» **Assigned task**:
Among the entries, how many lines carry the string "from"? Give the number and nothing else.
■ ■ ■ ■
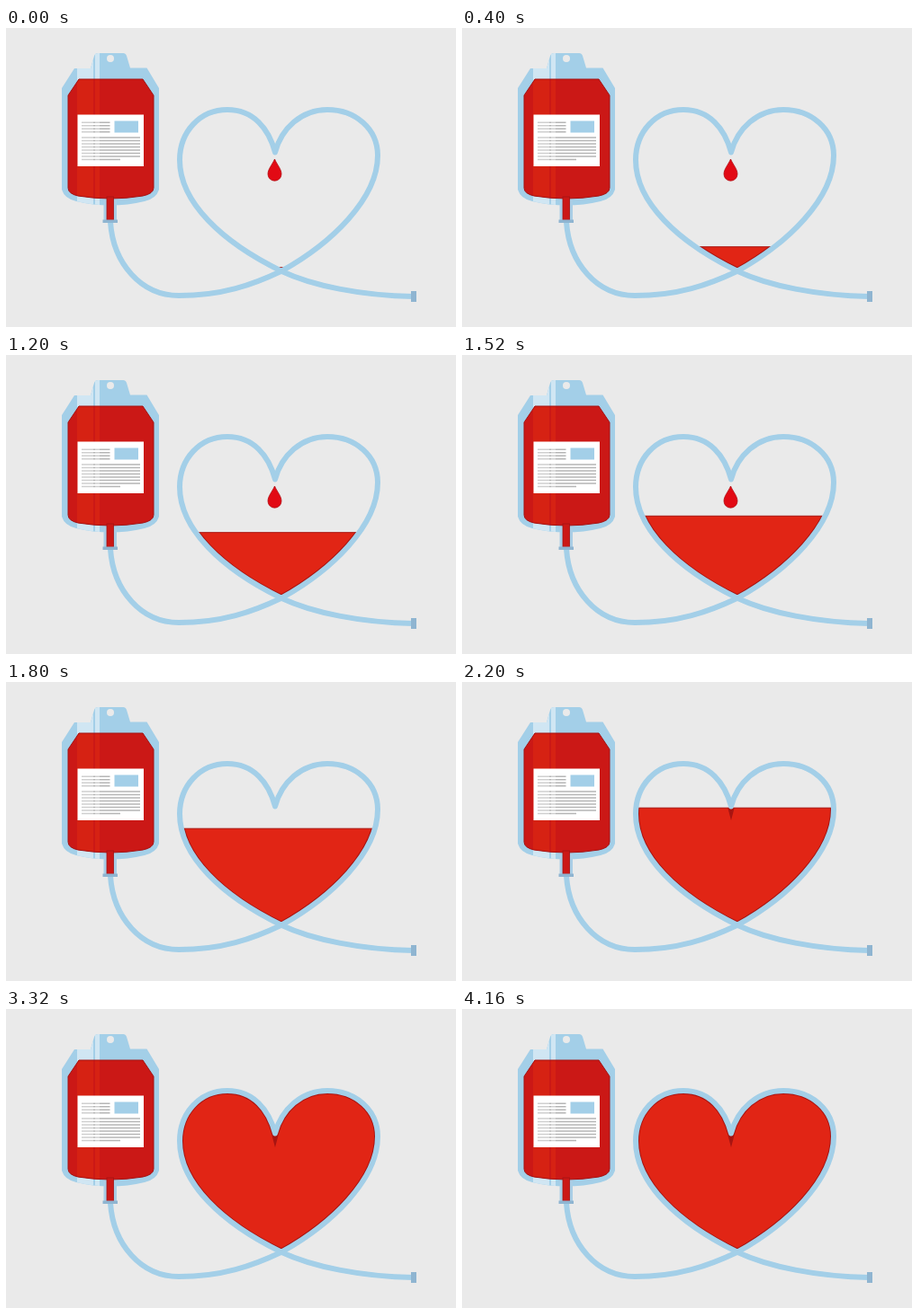
An HTML page for the animation above (4200 ms loop, 500 px wide and 333 px high).

```html
<!DOCTYPE html>
<html lang="en">
<head>
<meta charset="utf-8">
<title>Blood donation</title>
<style>
  html, body { margin: 0; width: 100%; height: 100%; overflow: hidden; background: #eaeaea; }
  svg { display: block; width: 100vw; height: 100vh; }
</style>
</head>
<body>
<svg viewBox="0 0 500 333">
  <defs>
    <path id="heart" d="M306 270.7C362 239.5 413 190 413 142C413 112 388 91 357 91C328 91 306 112 299 138.5C292 112 275 91 246 91C215 91 193 116 193 147C193 194 240 238.5 306 270.7Z"/>
    <path id="bag" d="M76 45H94L98 31Q99 28 102 28H130Q133 28 134 31L138 44.5H156.5L170 67V180Q167 190 154 193Q116 202 78 193Q65 190 62 180V67Z"/>
    <path id="blood" d="M81 57H152L164 75V178Q164 184.5 152 187Q116 193 80 187Q69 184.5 69 178V75Z"/>
    <path id="sheen" d="M79 20H97V210H79ZM99 20H104V210H99Z"/>
    <rect id="level" x="180" width="245" height="200"/>
    <clipPath id="inBag"><use href="#bag"/></clipPath>
    <clipPath id="inBlood"><use href="#blood"/></clipPath>
    <clipPath id="inHeart"><use href="#heart"/></clipPath>
    <clipPath id="belowLevel"><use href="#level"/></clipPath>
  </defs>

  <g clip-path="url(#inHeart)" stroke="#a81411">
    <use href="#level" fill="#e12515" stroke-width="1"/>
    <g clip-path="url(#belowLevel)">
      <use href="#heart" fill="none" stroke-width="8"/>
    </g>
  </g>
  <path id="drop" fill="#e20a14" stroke="#b00d13" stroke-width=".8" d="M298.5 146C296 152 291 157 291 162.7A7.5 7.5 0 0 0 306 162.7C306 157 301 152 298.5 146Z"/>

  <g fill="none" stroke="#a3cfe8" stroke-width="6" stroke-linejoin="round">
    <path d="M116 216C119 262 150 298 192 298C240 298 274 286 306 270.7"/>
    <use href="#heart"/>
    <path d="M306 270.7C340 287 395 298 453 299"/>
  </g>
  <rect x="450" y="293" width="6" height="12" fill="#8fb5d1"/>

  <use href="#bag" fill="#a3cfe8"/>
  <use href="#sheen" fill="#d0e6f3" clip-path="url(#inBag)"/>
  <circle cx="116" cy="34" r="4" fill="#eaeaea"/>
  <rect x="108.5" y="189" width="14.5" height="26" fill="#a9cde5"/>
  <use href="#blood" fill="#cb1816"/>
  <use href="#sheen" fill="#d62213" clip-path="url(#inBlood)"/>
  <use href="#blood" fill="none" stroke="#a31213"/>
  <rect x="112" y="188" width="7.5" height="26" fill="#cb1816" stroke="#a31213" stroke-width=".8"/>
  <rect x="107.5" y="213.5" width="16.5" height="3.5" fill="#8fb5d1"/>

  <rect x="79.5" y="96.5" width="73.5" height="57.5" fill="#fff"/>
  <rect x="120.5" y="103.5" width="26.5" height="13" fill="#a3cfe8"/>
  <path id="lines" stroke="#b5b5b5" stroke-width="1.5"/>
  <path d="M80 97H97V153H80ZM99 97H104V153H99Z" fill="#fff" opacity=".35"/>
</svg>
<script>
  const LOOP = 4200, STEP = 40;
  const START_Y = 266.7, SPEED = 0.0575, DROP_END = 1640;
  const byId = id => document.getElementById(id);
  const level = byId('level'), drop = byId('drop');

  const rows = (count, y, x2) =>
    Array.from({ length: count }, (_, i) => `M84 ${y + i * 3.5}H${x2}`).join('');
  byId('lines').setAttribute('d', rows(4, 105.3, 115.5) + rows(7, 122, 149) + rows(1, 146.5, 127));

  function draw(time) {
    const t = Math.floor((time % LOOP) / STEP) * STEP;
    level.setAttribute('y', Math.max(80, START_Y - SPEED * t));
    drop.setAttribute('visibility', t < DROP_END ? 'visible' : 'hidden');
  }

  const origin = performance.now();
  function tick() {
    draw(performance.now() - origin);
    requestAnimationFrame(tick);
  }
  tick();
</script>
</body>
</html>
```
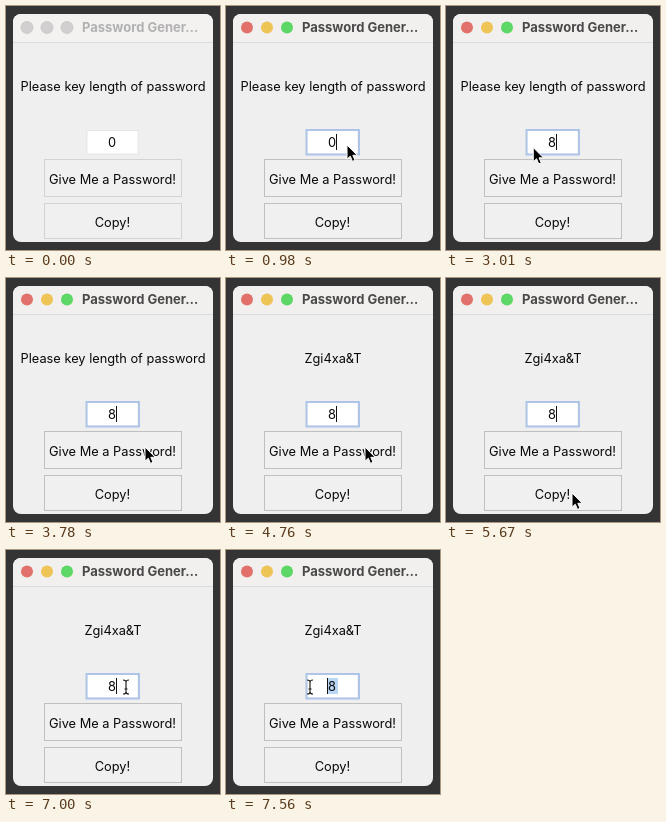
An HTML page for the animation above (8000 ms loop, 214 by 244 pixels).

```html
<!DOCTYPE html>
<html lang="en">
<head>
<meta charset="utf-8">
<title>Password generator</title>
<style>
  html, body { margin: 0; width: 100%; height: 100%; overflow: hidden; background: #343434; }
  svg { display: block; width: 214px; height: 244px; }
  text { font: 12.8px Inter, sans-serif; text-anchor: middle; fill: #080808; }
  .title { font-size: 13px; font-weight: 700; text-anchor: start; fill: #b2b1b1; }
  .bar { fill: #f3f2f1; }
  .light { fill: #d1cfcf; stroke: #c2c0c0; stroke-width: .7; }
  .button { fill: #f0f0f0; stroke: #d3d3d3; }
  .button.pressed { fill: #e2e2e2; }
  .entry { fill: #fff; stroke: #dadada; stroke-width: .6; }
  .ring { fill: none; stroke: #adc5e6; stroke-width: 2; visibility: hidden; }
  .active .title { fill: #4a4949; }
  .active .bar { fill: #f1f0ee; }
  .active .light { fill: var(--color); stroke: none; }
  .active .button { stroke: #c0c0c0; }
  .active .ring { visibility: visible; }
</style>
</head>
<body>
<svg id="stage" viewBox="0 0 214 244">
  <rect width="214" height="244" fill="#343434"/>
  <rect x="7" y="8" width="200" height="228" rx="8" fill="#efefef"/>
  <path class="bar" d="M7 36V16a8 8 0 0 1 8-8H199a8 8 0 0 1 8 8V36z"/>
  <path d="M7 36.5H207" stroke="#dcdbda"/>
  <circle class="light" cx="21" cy="21.5" r="6" style="--color:#e2716c"/>
  <circle class="light" cx="41" cy="21.5" r="6" style="--color:#efc456"/>
  <circle class="light" cx="61" cy="21.5" r="6" style="--color:#5dd766"/>
  <text class="title" x="76" y="26">Password Gener…</text>
  <text id="label" x="107" y="85"></text>

  <rect class="entry" x="81" y="124.5" width="51" height="23.5"/>
  <rect class="ring" x="80.5" y="124" width="52.5" height="24.5"/>
  <rect id="highlight" x="101" y="128" width="11" height="16" fill="#b9d6f4"/>
  <text id="digit" x="106" y="141"></text>
  <rect id="caret" y="128" width="1" height="16" fill="#111"/>

  <rect id="give" class="button" x="38.5" y="153.5" width="137" height="37"/>
  <text x="106.5" y="177.5">Give Me a Password!</text>
  <rect id="copy" class="button" x="38.5" y="197.5" width="137" height="35"/>
  <text x="106.5" y="221">Copy!</text>

  <path id="arrow" d="M0 0V14.2L3.3 11.2L5.5 16.4L8 15.3L5.8 10.3H10.2Z"
        fill="#000" stroke="#fff" stroke-linejoin="round"/>
  <g id="beam" fill="none">
    <path id="shape" d="M-3 -7Q0 -7 0 -5Q0 -7 3 -7M0 -5V5M-3 7Q0 7 0 5Q0 7 3 7M-1.5 2H1.5"
          stroke="#111" stroke-width="1.1"/>
  </g>
</svg>
<script>
const LOOP = 8000, STEP = 70;
const FOCUS = 910, TYPE = 2520, GENERATE = 3920, COPY = 6020;
const BLINK = 925, CARET_ON = 630;
const $ = id => document.getElementById(id);

const moves = [
  { from: 70, to: 140, x: 140, y: 204 },
  { from: 210, to: 770, x: 121, y: 139 },
  { from: 1050, to: 1260, x: 130, y: 141 },
  { from: 1400, to: 1960, x: 73, y: 134 },
  { from: 2800, to: 3500, x: 139, y: 169 },
  { from: 4760, to: 5040, x: 126, y: 215 },
  { from: 6160, to: 6650, x: 120, y: 137 },
  { from: 7070, to: 7420, x: 84, y: 137 }
];

const ease = p => p * p * (3 - 2 * p);
const show = (id, on) => $(id).setAttribute('visibility', on ? 'visible' : 'hidden');
const press = (id, t, at) => $(id).classList.toggle('pressed', Math.abs(t - at) < STEP);

function pointerAt(t) {
  let x = 28, y = 83;
  for (const m of moves) {
    const p = ease(Math.min(1, Math.max(0, (t - m.from) / (m.to - m.from))));
    x += (m.x - x) * p;
    y += (m.y - y) * p;
  }
  return [x, y];
}

function render(t) {
  const [x, y] = pointerAt(t);
  const typed = t >= TYPE;
  // Dragging leftwards past the digit selects it
  const selected = x < 101 && (typed ? t > COPY : t > FOCUS);
  const beam = t > COPY && y < 149;
  const blinkStart = typed ? TYPE - 595 : FOCUS;

  $('stage').classList.toggle('active', t >= FOCUS);
  $('label').textContent = t < GENERATE ? 'Please key length of password' : 'Zgi4xa&T';
  $('digit').textContent = typed ? '8' : '0';
  press('give', t, GENERATE);
  press('copy', t, COPY);

  show('highlight', selected);
  show('caret', t >= FOCUS && (t - blinkStart) % BLINK < CARET_ON);
  $('caret').setAttribute('x', selected ? 101 : 110);

  show('arrow', t >= 70 && !beam);
  show('beam', beam);
  $(beam ? 'beam' : 'arrow').setAttribute('transform', `translate(${x} ${y})`);
}

// Light halo behind the text pointer
const halo = $('shape').cloneNode();
halo.removeAttribute('id');
halo.setAttribute('stroke', '#fff');
halo.setAttribute('stroke-width', 2.4);
$('beam').prepend(halo);

const start = performance.now();
function tick() {
  const t = (performance.now() - start) % LOOP;
  render(Math.floor(t / STEP) * STEP);
  requestAnimationFrame(tick);
}
tick();
</script>
</body>
</html>
```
■ ■ ■ ■
» **Solution to this problem**:
10